So, here we have : 1) A young man not bothered about taunts/gossip for opting for adoption rather than relying on his ‘mighty’ semen.2) An un-educated, traditional mother-in-law who insists her bahu works, smilingly handles the household chores and supports her desire to adopt a girl child.3) A young mother of a son who doesn’t believe in producing yet another son like most of her friends and peers, but prefers to adopt a lost little girl. Her womanhood and maternal instinct are not insulted by such an act 4). All this happen in patriarchal, male dominated, phallocentric blah blah Haryana 5 ). All these decisions are taken by a family with a relatively low income, education and status in society.
I celebrate the true meaning of freedom, the bigness of their hearts, their courage and grit. Thomas Hardy says “The beggarly question of parentage–what is it, after all? What does it matter, when you come to think of it, whether a child is yours by blood or not? All the little ones of our time are collectively the children of us adults of the time, and entitled to our general care.
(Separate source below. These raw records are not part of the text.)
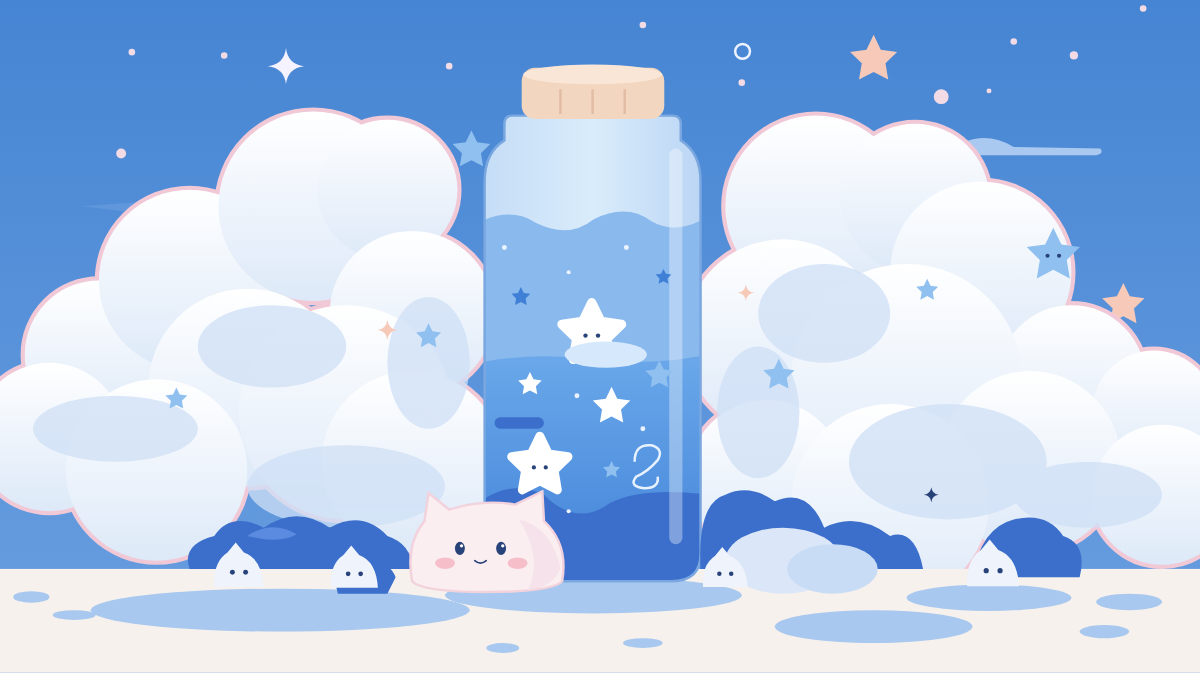
<!DOCTYPE html>
<html lang="en">
<head>
<meta charset="utf-8">
<title>Star Bottle in the Clouds</title>
<link rel="stylesheet" href="https://fonts.googleapis.com/css2?family=Nunito:wght@400&display=swap">
<style>
:root{
  --sky-top:#4685d3;
  --sky-low:#6a9fe0;
  --cloud:#f6f7fd;
  --cloud-shade:#cfe0f6;
  --cloud-rim:#f0c8d6;
  --glass:#d9ecfb;
  --water:#4f93e0;
  --water-deep:#3f7fd6;
  --cap:#f3d6c0;
  --cap-top:#fae6d6;
  --rock:#3b6fcb;
  --rock-light:#5a8be0;
  --ground:#f6f1ec;
  --puddle:#a8c8ef;
  --star-pink:#f7c9b8;
  --star-blue:#8fc0f0;
  --ink:#28427a;
  --blush:#f4a9b8;
}
html,body{margin:0;padding:0;width:1200px;height:673px;overflow:hidden;background:var(--sky-top);font-family:"Nunito",sans-serif}
.artboard{display:block;width:1200px;height:673px}
.puffs-rim{fill:var(--cloud-rim);stroke:var(--cloud-rim);stroke-width:10}
.puffs-body{fill:url(#cloudFill)}
.puffs-shade{fill:var(--cloud-shade);opacity:.75}
.rock{fill:var(--rock)}
.rock-light{fill:var(--rock-light)}
.star-pink{fill:var(--star-pink)}
.star-blue{fill:var(--star-blue)}
.star-white{fill:#fff}
.eye{fill:var(--ink)}
.dot{fill:#f3dbe6}
.puddle{fill:var(--puddle)}
</style>
</head>
<body>
<svg class="artboard" viewBox="0 0 1456 816" xmlns="http://www.w3.org/2000/svg" role="img" aria-label="A glass bottle of blue water with little star friends, resting among soft clouds">
<defs>
  <linearGradient id="skyFill" x1="0" y1="0" x2="0" y2="1">
    <stop offset="0" stop-color="var(--sky-top)"/>
    <stop offset="1" stop-color="var(--sky-low)"/>
  </linearGradient>
  <linearGradient id="cloudFill" x1="0" y1="0" x2="0" y2="1">
    <stop offset="0" stop-color="#ffffff"/>
    <stop offset="1" stop-color="#dde9f8"/>
  </linearGradient>
  <linearGradient id="glassFill" x1="0" y1="0" x2="1" y2="0">
    <stop offset="0" stop-color="#c4dcf6"/>
    <stop offset=".5" stop-color="var(--glass)"/>
    <stop offset="1" stop-color="#b9d4f4"/>
  </linearGradient>
  <linearGradient id="waterFill" x1="0" y1="0" x2="0" y2="1">
    <stop offset="0" stop-color="#6aa8ea"/>
    <stop offset="1" stop-color="var(--water-deep)"/>
  </linearGradient>
  <clipPath id="bottleClip">
    <path d="M612 150 Q612 140 622 140 L816 140 Q826 140 826 150 L826 170 Q850 185 850 220 L850 672 Q850 705 815 705 L623 705 Q588 705 588 672 L588 220 Q588 185 612 170 Z"/>
  </clipPath>
  <path id="star" d="M0 -1 L0.29 -0.4 L0.95 -0.31 L0.48 0.15 L0.59 0.81 L0 0.5 L-0.59 0.81 L-0.48 0.15 L-0.95 -0.31 L-0.29 -0.4Z" stroke-linejoin="round"/>
  <g id="faceStar">
    <use href="#star" class="star-white" stroke="#fff" stroke-width=".3"/>
    <circle class="eye" cx="-.2" cy=".05" r=".07"/>
    <circle class="eye" cx=".2" cy=".05" r=".07"/>
  </g>
  <path id="sparkle" d="M0 -1 Q0.1 -0.1 1 0 Q0.1 0.1 0 1 Q-0.1 0.1 -1 0 Q-0.1 -0.1 0 -1Z"/>
  <g id="leftPuffs">
    <circle cx="120" cy="430" r="90"/><circle cx="230" cy="340" r="110"/>
    <circle cx="380" cy="250" r="115"/><circle cx="470" cy="230" r="85"/>
    <circle cx="300" cy="470" r="120"/><circle cx="60" cy="530" r="90"/>
    <circle cx="500" cy="380" r="100"/><circle cx="420" cy="500" r="130"/>
    <circle cx="190" cy="570" r="110"/><circle cx="500" cy="560" r="110"/>
  </g>
  <g id="rightPuffs">
    <circle cx="990" cy="250" r="110"/><circle cx="1110" cy="240" r="90"/>
    <circle cx="1190" cy="330" r="110"/><circle cx="1300" cy="460" r="90"/>
    <circle cx="1400" cy="500" r="75"/><circle cx="950" cy="410" r="120"/>
    <circle cx="1100" cy="460" r="140"/><circle cx="1250" cy="560" r="110"/>
    <circle cx="1410" cy="600" r="85"/><circle cx="930" cy="580" r="95"/>
    <circle cx="1080" cy="610" r="120"/>
  </g>
  <g id="peekFriend">
    <path d="M-30 20 Q-32 -10 -14 -22 L-4 -34 L6 -22 Q28 -14 30 20 Z" fill="#eef3fc"/>
    <circle class="eye" cx="-8" cy="2" r="3"/><circle class="eye" cx="8" cy="2" r="3"/>
  </g>
</defs>

<g id="sky">
  <rect width="1456" height="816" fill="url(#skyFill)"/>
  <path d="M1090 182 Q1130 160 1170 172 Q1200 160 1230 178 L1335 180 Q1340 186 1330 188 L1100 188 Z" fill="#a9c9f0"/>
  <path d="M100 250 L260 238 L360 248 L200 262 Z" fill="#6b9ee0" opacity=".6"/>
  <g class="dot">
    <circle cx="160" cy="63" r="4"/><circle cx="272" cy="67" r="4"/><circle cx="545" cy="80" r="4"/>
    <circle cx="780" cy="30" r="4"/><circle cx="1230" cy="50" r="4"/><circle cx="1303" cy="67" r="5"/>
    <circle cx="147" cy="186" r="6"/><circle cx="212" cy="283" r="6"/><circle cx="1142" cy="117" r="9"/>
    <circle cx="1387" cy="10" r="4"/><circle cx="1200" cy="110" r="3"/><circle cx="900" cy="100" r="4"/>
  </g>
  <use href="#sparkle" transform="translate(347 80) scale(22)" fill="#f5f3ff"/>
  <circle cx="901" cy="62" r="9" fill="none" stroke="#eef2ff" stroke-width="3"/>
  <use href="#star" class="star-pink" transform="translate(1060 72) scale(30)"/>
  <use href="#star" class="star-pink" transform="translate(130 352) scale(30)"/>
  <use href="#star" class="star-pink" transform="translate(1363 370) scale(27)"/>
  <use href="#star" class="star-blue" transform="translate(572 182) scale(24)"/>
  <use href="#star" class="star-blue" transform="translate(1120 356) scale(15)"/>
</g>

<g id="cloudsLeft">
  <use href="#leftPuffs" class="puffs-rim"/>
  <use href="#leftPuffs" class="puffs-body"/>
  <g class="puffs-shade">
    <ellipse cx="140" cy="520" rx="100" ry="40"/><ellipse cx="330" cy="420" rx="90" ry="50"/>
    <ellipse cx="420" cy="590" rx="120" ry="50"/><ellipse cx="520" cy="440" rx="50" ry="80"/>
  </g>
  <use href="#star" class="star-blue" transform="translate(520 408) scale(16)"/>
  <use href="#star" class="star-blue" transform="translate(214 484) scale(14)"/>
  <use href="#sparkle" transform="translate(470 400) scale(12)" fill="var(--star-pink)"/>
</g>

<g id="cloudsRight">
  <use href="#rightPuffs" class="puffs-rim"/>
  <use href="#rightPuffs" class="puffs-body"/>
  <g class="puffs-shade">
    <ellipse cx="1000" cy="380" rx="80" ry="60"/><ellipse cx="1150" cy="560" rx="120" ry="70"/>
    <ellipse cx="920" cy="500" rx="50" ry="80"/><ellipse cx="1320" cy="600" rx="90" ry="40"/>
  </g>
  <use href="#star" class="star-blue" transform="translate(945 455) scale(20)"/>
  <use href="#star" class="star-blue" transform="translate(1125 352) scale(14)"/>
  <use href="#sparkle" transform="translate(1130 600) scale(9)" fill="var(--ink)"/>
  <use href="#sparkle" transform="translate(905 355) scale(10)" fill="var(--star-pink)"/>
  <g transform="translate(1278 310)">
    <use href="#star" class="star-blue" transform="scale(34)"/>
    <circle class="eye" cx="-7" cy="0" r="2.5"/><circle class="eye" cx="7" cy="0" r="2.5"/>
  </g>
</g>

<g id="ground">
  <rect x="0" y="690" width="1456" height="126" fill="var(--ground)"/>
  <g class="puddle">
    <ellipse cx="340" cy="740" rx="230" ry="26"/><ellipse cx="720" cy="722" rx="180" ry="22"/>
    <ellipse cx="1060" cy="760" rx="120" ry="20"/><ellipse cx="1200" cy="725" rx="100" ry="16"/>
    <ellipse cx="1370" cy="730" rx="40" ry="10"/><ellipse cx="1340" cy="766" rx="30" ry="8"/>
    <ellipse cx="38" cy="724" rx="22" ry="7"/><ellipse cx="90" cy="746" rx="26" ry="6"/>
    <ellipse cx="610" cy="786" rx="20" ry="6"/><ellipse cx="780" cy="780" rx="24" ry="6"/>
  </g>
</g>

<g id="bottle">
  <g clip-path="url(#bottleClip)">
    <rect x="580" y="130" width="280" height="600" fill="url(#glassFill)"/>
    <path d="M580 270 Q620 250 650 270 Q690 290 720 266 Q760 246 790 268 Q820 286 860 262 L860 730 L580 730 Z" fill="#8ab9ee"/>
    <path d="M580 440 Q650 426 720 436 Q790 444 860 430 L860 730 L580 730 Z" fill="url(#waterFill)"/>
    <path d="M580 610 Q620 580 660 600 Q700 640 740 610 Q780 590 860 600 L860 730 L580 730 Z" fill="var(--rock)"/>
    <rect x="600" y="506" width="60" height="14" rx="7" fill="var(--rock)"/>
    <rect x="812" y="180" width="16" height="480" rx="8" fill="#ffffff" opacity=".35"/>
  </g>
  <path d="M612 150 Q612 140 622 140 L816 140 Q826 140 826 150 L826 170 Q850 185 850 220 L850 672 Q850 705 815 705 L623 705 Q588 705 588 672 L588 220 Q588 185 612 170 Z" fill="none" stroke="#7aa7df" stroke-width="3"/>
  <g id="cap">
    <rect x="633" y="82" width="173" height="62" rx="16" fill="var(--cap)"/>
    <ellipse cx="719" cy="90" rx="84" ry="12" fill="var(--cap-top)"/>
    <g stroke="#e2bca4" stroke-width="3">
      <line x1="680" y1="108" x2="680" y2="138"/><line x1="719" y1="108" x2="719" y2="138"/><line x1="758" y1="108" x2="758" y2="138"/>
    </g>
  </g>
  <use href="#faceStar" transform="translate(718 405) scale(38)"/>
  <ellipse cx="735" cy="430" rx="50" ry="16" fill="#d6e8fb"/>
  <use href="#faceStar" transform="translate(655 565) scale(36)"/>
  <use href="#star" class="star-white" transform="translate(742 493) scale(24)"/>
  <use href="#star" class="star-white" transform="translate(643 466) scale(15)"/>
  <use href="#star" class="star-blue" transform="translate(800 455) scale(18)"/>
  <use href="#star" fill="#3f7fd6" transform="translate(632 360) scale(12)"/>
  <use href="#star" class="star-blue" transform="translate(742 570) scale(11)"/>
  <use href="#star" fill="#3f7fd6" transform="translate(805 336) scale(10)"/>
  <path d="M770 560 Q770 538 790 540 Q806 544 798 558 Q786 572 772 578 Q762 590 782 592 Q800 592 798 578" fill="none" stroke="#e8f2ff" stroke-width="3"/>
  <g fill="#eaf3ff">
    <circle cx="612" cy="300" r="3"/><circle cx="690" cy="330" r="2.5"/><circle cx="760" cy="300" r="3"/>
    <circle cx="700" cy="480" r="3"/><circle cx="780" cy="520" r="3"/><circle cx="690" cy="620" r="2.5"/>
  </g>
</g>

<g id="rocks">
  <path class="rock" d="M230 690 Q220 660 260 650 Q280 620 320 640 Q360 612 400 640 Q440 618 470 650 Q500 660 500 690 Z"/>
  <path class="rock-light" d="M300 650 Q330 630 360 648 Q340 660 300 650Z"/>
  <path class="rock" d="M850 690 Q846 610 880 600 Q910 586 940 608 Q980 590 1000 640 Q1040 620 1080 650 Q1110 640 1120 690 Z"/>
  <path class="rock" d="M1180 700 Q1190 640 1230 630 Q1270 620 1290 650 Q1320 660 1310 700 Z"/>
  <path class="rock" d="M410 720 Q400 690 440 684 Q470 676 480 700 L470 720 Z"/>
  <ellipse cx="950" cy="680" rx="70" ry="40" fill="#dbe7f8"/>
  <ellipse cx="1010" cy="690" rx="55" ry="30" fill="#c9dcf5"/>
</g>

<g id="friends">
  <use href="#peekFriend" transform="translate(290 692)"/>
  <use href="#peekFriend" transform="translate(430 694) scale(.95)"/>
  <use href="#peekFriend" transform="translate(880 694) scale(.9)"/>
  <use href="#peekFriend" transform="translate(1205 690) scale(1.05)"/>
  <g id="catBlob">
    <path d="M500 705 Q492 660 515 632 L520 598 L545 618 Q585 605 625 612 L658 596 L660 632 Q690 660 682 705 Q670 718 590 718 Q512 718 500 705 Z" fill="#fbeef0" stroke="#f2d2dc" stroke-width="3"/>
    <path d="M630 630 Q670 640 680 690 Q670 712 640 716 Q660 680 630 630Z" fill="#f5e2ea"/>
    <ellipse cx="558" cy="665" rx="6" ry="8" fill="var(--ink)"/>
    <ellipse cx="608" cy="665" rx="6" ry="8" fill="var(--ink)"/>
    <circle cx="560" cy="662" r="2" fill="#fff"/><circle cx="610" cy="662" r="2" fill="#fff"/>
    <ellipse cx="540" cy="683" rx="12" ry="7" fill="var(--blush)" opacity=".7"/>
    <ellipse cx="628" cy="683" rx="12" ry="7" fill="var(--blush)" opacity=".7"/>
    <path d="M576 680 Q583 686 590 680" fill="none" stroke="var(--ink)" stroke-width="2" stroke-linecap="round"/>
  </g>
  <circle cx="520" cy="507" r="8" fill="none" stroke="#dbe7f8" stroke-width="2"/>
</g>
</svg>
</body>
</html>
That excessive regard of parents for their own children, and their dislike of other people’s, is, like class-feeling, patriotism, save-your-own-soul-ism, and other virtues, a mean exclusiveness at bottom” ( Jude, The Obscure)
( From Left to Right: Shakuntala Devi, Renu and Neha)
( Neha, Renu & Jeevan)
I spoke with both the kids on telephone. Neha chirped excitedly.She loves mangoes, potatoes and lady finger;her favorite colour is sky blue; she loves to play kho-kho and read books; she wants to be a doctor. Jeevan, like a typical boy, muttered that he loves playing football and worships Messi.
This Saturday I have been invited to have lunch at their place by Renu & Shakuntala Devi.
‘Ma’am, mujhe pata hai ki aap hamara ghar nahi ayenge’, Prem tells me.( Translation: I know you won’t come to our house). I wish I could quote Shakespeare to him : “His life was gentle, and the elements mixed so well in him that Nature might stand up and say to all the world, “This was a man “. Instead, I tear up a little, smile at him and ask him to ensure he keeps Coke Zero, with lots of ice, for me on Saturday.